For economic reasons, these reactions need coupling to the simultaneous regeneration of NAD(P)H. For preparative applications,
three components have to be combined: an appropriate enzyme, an efficient coenzyme-regenerating step and a suitable reaction-
engineering technique.
O
xidoreductases, which include the dehydrogen-
ases, are enzymes that catalyse redox reactions.
To do this, they require a coenzyme. Some of
these coenzymes, such as flavine adenine dinucleotide
and flavine adenine mononucleotide are bound to the
enzyme. By contrast, nicotinamide adenine dinucleotide
(NAD) and nicotinamide adenine dinucleotide phos-
phate (NADP) mostly exist as a soluble component of
the enzyme. A typical reaction scheme for the use of
dehydrogenases in the synthesis of chiral alcohols,
hydroxy acids or amino acids is shown in Fig. 1. Many
specific enzymes of this type are known to be available
W. Hummel (W.Hummel@fz-juelich.de) is at the Institut fr
Enzymtechnologie, Heinrich-Heine-Universitt, Forschungszentrum

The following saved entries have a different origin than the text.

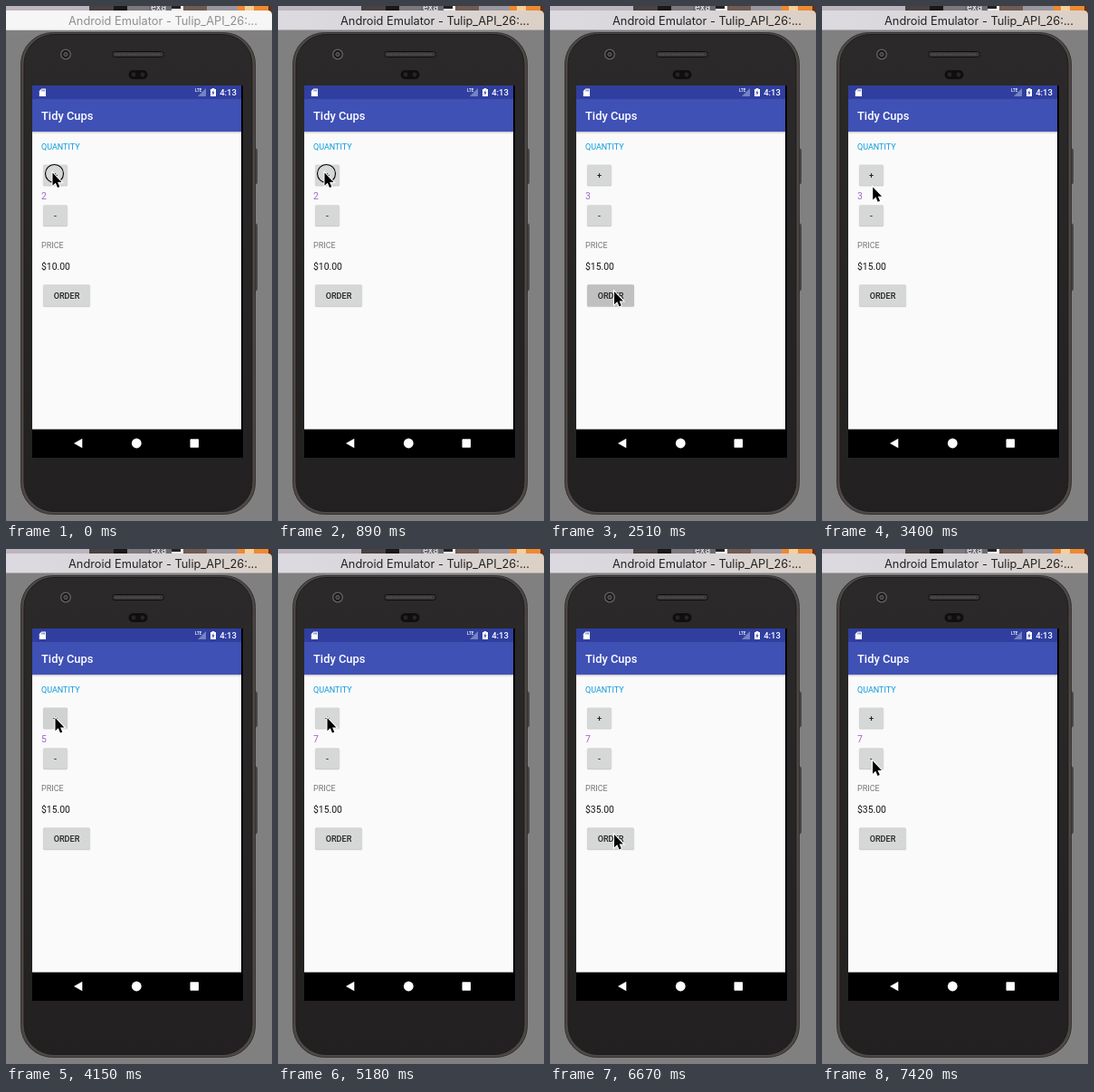
An HTML page that plays this animation: 294 by 570 pixels, repeating every 8 s.

```html
<!DOCTYPE html>
<html lang="en">
<head>
<meta charset="utf-8">
<title>Emulator demo</title>
<style>
html, body { margin: 0; width: 100%; height: 100%; overflow: hidden; background: #808080; }
svg { display: block; width: 294px; height: 570px; }
text { font-family: Roboto, sans-serif; white-space: pre; }
.medium { font-weight: 500; }
.title { font-family: Inter, sans-serif; }
</style>
</head>
<body>
<svg viewBox="0 0 294 570" xmlns="http://www.w3.org/2000/svg">
  <defs>
    <linearGradient id="bar">
      <stop offset="0" stop-color="#dcd9e0"/><stop offset=".6" stop-color="#dad6d8"/><stop offset="1" stop-color="#dcd0c4"/>
    </linearGradient>
    <linearGradient id="shade" x1="0" y1="0" x2="0" y2="1">
      <stop offset="0" stop-color="#000" stop-opacity=".22"/><stop offset="1" stop-color="#000" stop-opacity="0"/>
    </linearGradient>
    <linearGradient id="body" x1="0" y1="0" x2="0" y2="1">
      <stop offset="0" stop-color="#2c292a"/><stop offset="1" stop-color="#232021"/>
    </linearGradient>
  </defs>

  <rect width="294" height="570" fill="#808080"/>

  <!-- desktop strip above the window -->
  <g>
    <rect width="294" height="10" fill="#bdb5be"/>
    <rect x="92" width="27" height="10" fill="#4a4143"/>
    <rect x="119" width="15" height="10" fill="#1b1817"/>
    <rect x="134" width="24" height="10" fill="#7d787b"/>
    <rect x="158" width="25" height="10" fill="#6d6b72"/>
    <text x="160" y="4.5" font-size="11" fill="#f0f0f0">exa</text>
    <rect x="183" width="13" height="10" fill="#f0eeee"/>
    <rect x="183" width="10" height="3" fill="#222"/>
    <rect x="196" width="26" height="10" fill="#6e5b52"/>
    <rect x="222" width="34" height="10" fill="#9a969f"/>
    <rect x="256" width="34" height="10" fill="#ee8a30"/>
    <rect x="264" width="10" height="10" fill="#f8cf9a"/>
    <rect x="290" width="4" height="10" fill="#5b3524"/>
  </g>

  <!-- window title bar -->
  <path id="titleBar" d="M0 27V5H289Q294 5 294 10V27Z"/>
  <rect id="titleEdge" y="26" width="294" height="1" fill="#b0aeb0"/>
  <text id="title" class="title" x="69" y="21" font-size="12.8">Android Emulator - Tulip_API_26:...</text>

  <!-- phone -->
  <rect x="274" y="158" width="3.4" height="39" rx="1.5" fill="#4b4745" stroke="#363331" stroke-width=".7"/>
  <rect x="274" y="241" width="3.4" height="74" rx="1.5" fill="#4b4745" stroke="#363331" stroke-width=".7"/>
  <rect x="16.5" y="29.5" width="259" height="533" rx="35" fill="#4d4845" stroke="#34302e"/>
  <rect x="20" y="31.5" width="252" height="528" rx="33" fill="url(#body)" stroke="#1f1c1c"/>
  <circle cx="66" cy="53.5" r="5.3" fill="#1b1919" stroke="#676464" stroke-width="1.3"/>
  <circle cx="66" cy="53.5" r="2.2" fill="#3c3b3b" stroke="#77716c" stroke-width=".7"/>
  <rect x="117.5" y="50.5" width="57" height="6" rx="3" fill="#3b3a39" stroke="#0e0d0d"/>
  <path d="M121 53.5H171" stroke="#5a5958" stroke-width="1.4" stroke-dasharray="1 1"/>
  <rect x="135.5" y="71" width="21" height="10" rx="5" fill="#100f0f"/>
  <circle cx="141" cy="76" r="2.4" fill="#262525"/><circle cx="151" cy="76" r="2.4" fill="#262525"/>

  <!-- screen -->
  <rect x="29" y="88" width="233" height="412" fill="#000"/>
  <rect x="29" y="139" width="231" height="329.5" fill="#fafafa"/>
  <rect x="29" y="139" width="231" height="2.5" fill="url(#shade)"/>
  <rect x="29" y="103" width="231" height="36" fill="#3f51b5"/>
  <rect x="29" y="88" width="231" height="15" fill="#303f9f"/>

  <g fill="#fff">
    <path d="M39.3 91.5H44V100H36.8V94Z"/>
    <path d="M39.8 92.5V94.5M41.2 92.5V94.5M42.6 92.5V94.5" stroke="#303f9f" stroke-width=".7"/>
    <path d="M221 91V100H212Z" opacity=".35"/>
    <text x="209" y="95.4" font-size="4.6" class="medium">LTE</text>
    <path d="M226 92H227.7V91H230.3V92H232V100H226Z"/>
    <path d="M229.6 93L227.4 96.5H228.8L228.4 99L230.6 95.5H229.2Z" fill="#303f9f"/>
    <text x="236.2" y="99" font-size="9.5" class="medium">4:13</text>
    <text x="39" y="126" font-size="12.9" class="medium">Tidy Cups</text>
    <path d="M75 484L84.3 478.8V489.2Z"/>
    <circle cx="144.3" cy="484" r="5.4"/>
    <rect x="203.5" y="479.3" width="9.5" height="9.5" rx=".7"/>
  </g>

  <text x="39" y="159" font-size="9" fill="#0a9bd8">QUANTITY</text>
  <text id="count" x="39" y="214" font-size="10.4" fill="#a464cc"></text>
  <text x="39" y="268" font-size="9" fill="#757575">PRICE</text>
  <text id="price" x="39" y="291.6" font-size="10.4" fill="#161616"></text>
  <g id="buttons"></g>

  <circle id="ring" r="10" fill="none" stroke="#000" stroke-width="1.1"/>
  <path id="cursor" d="M0 0V14.2L3.3 11.2L5.5 16.4L7.8 15.4L5.6 10.4H9.9Z" stroke="#fff" stroke-width="2" paint-order="stroke"/>
</svg>
<script>
const LOOP = 8000;
const $ = id => document.getElementById(id);

function addButton(id, y, w, h, label, base) {
  const cx = 41 + w / 2;
  $('buttons').insertAdjacentHTML('beforeend', `
    <rect x="40.6" y="${y + .6}" width="${w + .8}" height="${h + .6}" rx="2" opacity=".08"/>
    <rect x="41" y="${y + .4}" width="${w}" height="${h + .3}" rx="1.6" opacity=".12"/>
    <rect id="${id}" x="41" y="${y}" width="${w}" height="${h}" rx="1.5"/>
    <text class="medium" x="${cx}" y="${base}" font-size="9.1" fill="#212121" text-anchor="middle">${label}</text>`);
}
const GREY = '#d6d7d7';
addButton('plus', 175.5, 27, 23, '+', 190.6);
addButton('minus', 220.3, 27, 23, '-', 235.4);
addButton('order', 308.3, 52, 24, 'ORDER', 323.7);
$('minus').setAttribute('fill', GREY);

// Each track holds [time, value] pairs; a value lasts until the next pair.
const tracks = {
  count: [[0, 2], [1030, 3], [3850, 4], [4150, 5], [4440, 6], [4740, 7]],
  price: [[0, 10], [2220, 15], [6370, 35]],
  ring: [[0, 1], [1030, 0], [2070, 1], [2220, 0], [4000, 1], [4150, 0],
         [4290, 1], [4440, 0], [4590, 1], [4740, 0], [6220, 1], [6370, 0]],
  plus: [[0, GREY], [1030, '#cbcccc'], [1180, GREY], [3850, '#d0d1d1'], [4880, GREY]],
  order: [[0, GREY], [2220, '#cacaca'], [2360, '#c0c0c0'], [2960, '#cbcbcb'], [3110, GREY],
          [6220, '#cacaca'], [6370, '#c0c0c0'], [6670, GREY]]
};

// Pointer trips: start, end, destination.
const home = [51.5, 184.5];
const trips = [
  [1323, 1770, 76, 302.5],
  [1770, 2070, 71, 316],
  [2813, 3550, 54.5, 187],
  [5323, 5920, 71, 316],
  [6823, 7420, 56, 234.5]
];
const TICK = 148;

function valueAt(track, t) {
  let v = track[0][1];
  for (const [start, next] of track) if (t >= start) v = next;
  return v;
}

function pointer(t) {
  let [x, y] = home;
  for (const [start, end, tx, ty] of trips) {
    if (t < start) break;
    const steps = Math.round((end - start) / TICK);
    const p = Math.min(1, Math.floor((t - start) / (end - start) * steps + .02) / steps);
    const e = p * p * (3 - 2 * p);
    x += (tx - x) * e;
    y += (ty - y) * e;
  }
  return [x, y];
}

function draw(t) {
  const active = t >= 150;
  $('titleBar').setAttribute('fill', active ? 'url(#bar)' : '#f6f6f6');
  $('titleEdge').setAttribute('opacity', active ? 1 : .4);
  $('title').setAttribute('fill', active ? '#222' : '#8f8f8f');

  $('count').textContent = valueAt(tracks.count, t);
  $('price').textContent = '$' + valueAt(tracks.price, t).toFixed(2);
  $('plus').setAttribute('fill', valueAt(tracks.plus, t));
  $('order').setAttribute('fill', valueAt(tracks.order, t));

  const [x, y] = pointer(t);
  $('cursor').setAttribute('transform', `translate(${x} ${y})`);
  $('ring').setAttribute('transform', `translate(${x + 2} ${y + 1})`);
  $('ring').setAttribute('opacity', valueAt(tracks.ring, t));
}

const began = performance.now();
function tick() {
  draw((performance.now() - began) % LOOP);
  requestAnimationFrame(tick);
}
draw(0);
requestAnimationFrame(tick);
</script>
</body>
</html>
```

Jlich, PO Box 2050, D-52404 Jlich, Germany.
TTEC Dec 99 24/10/99 9:51 am Page 487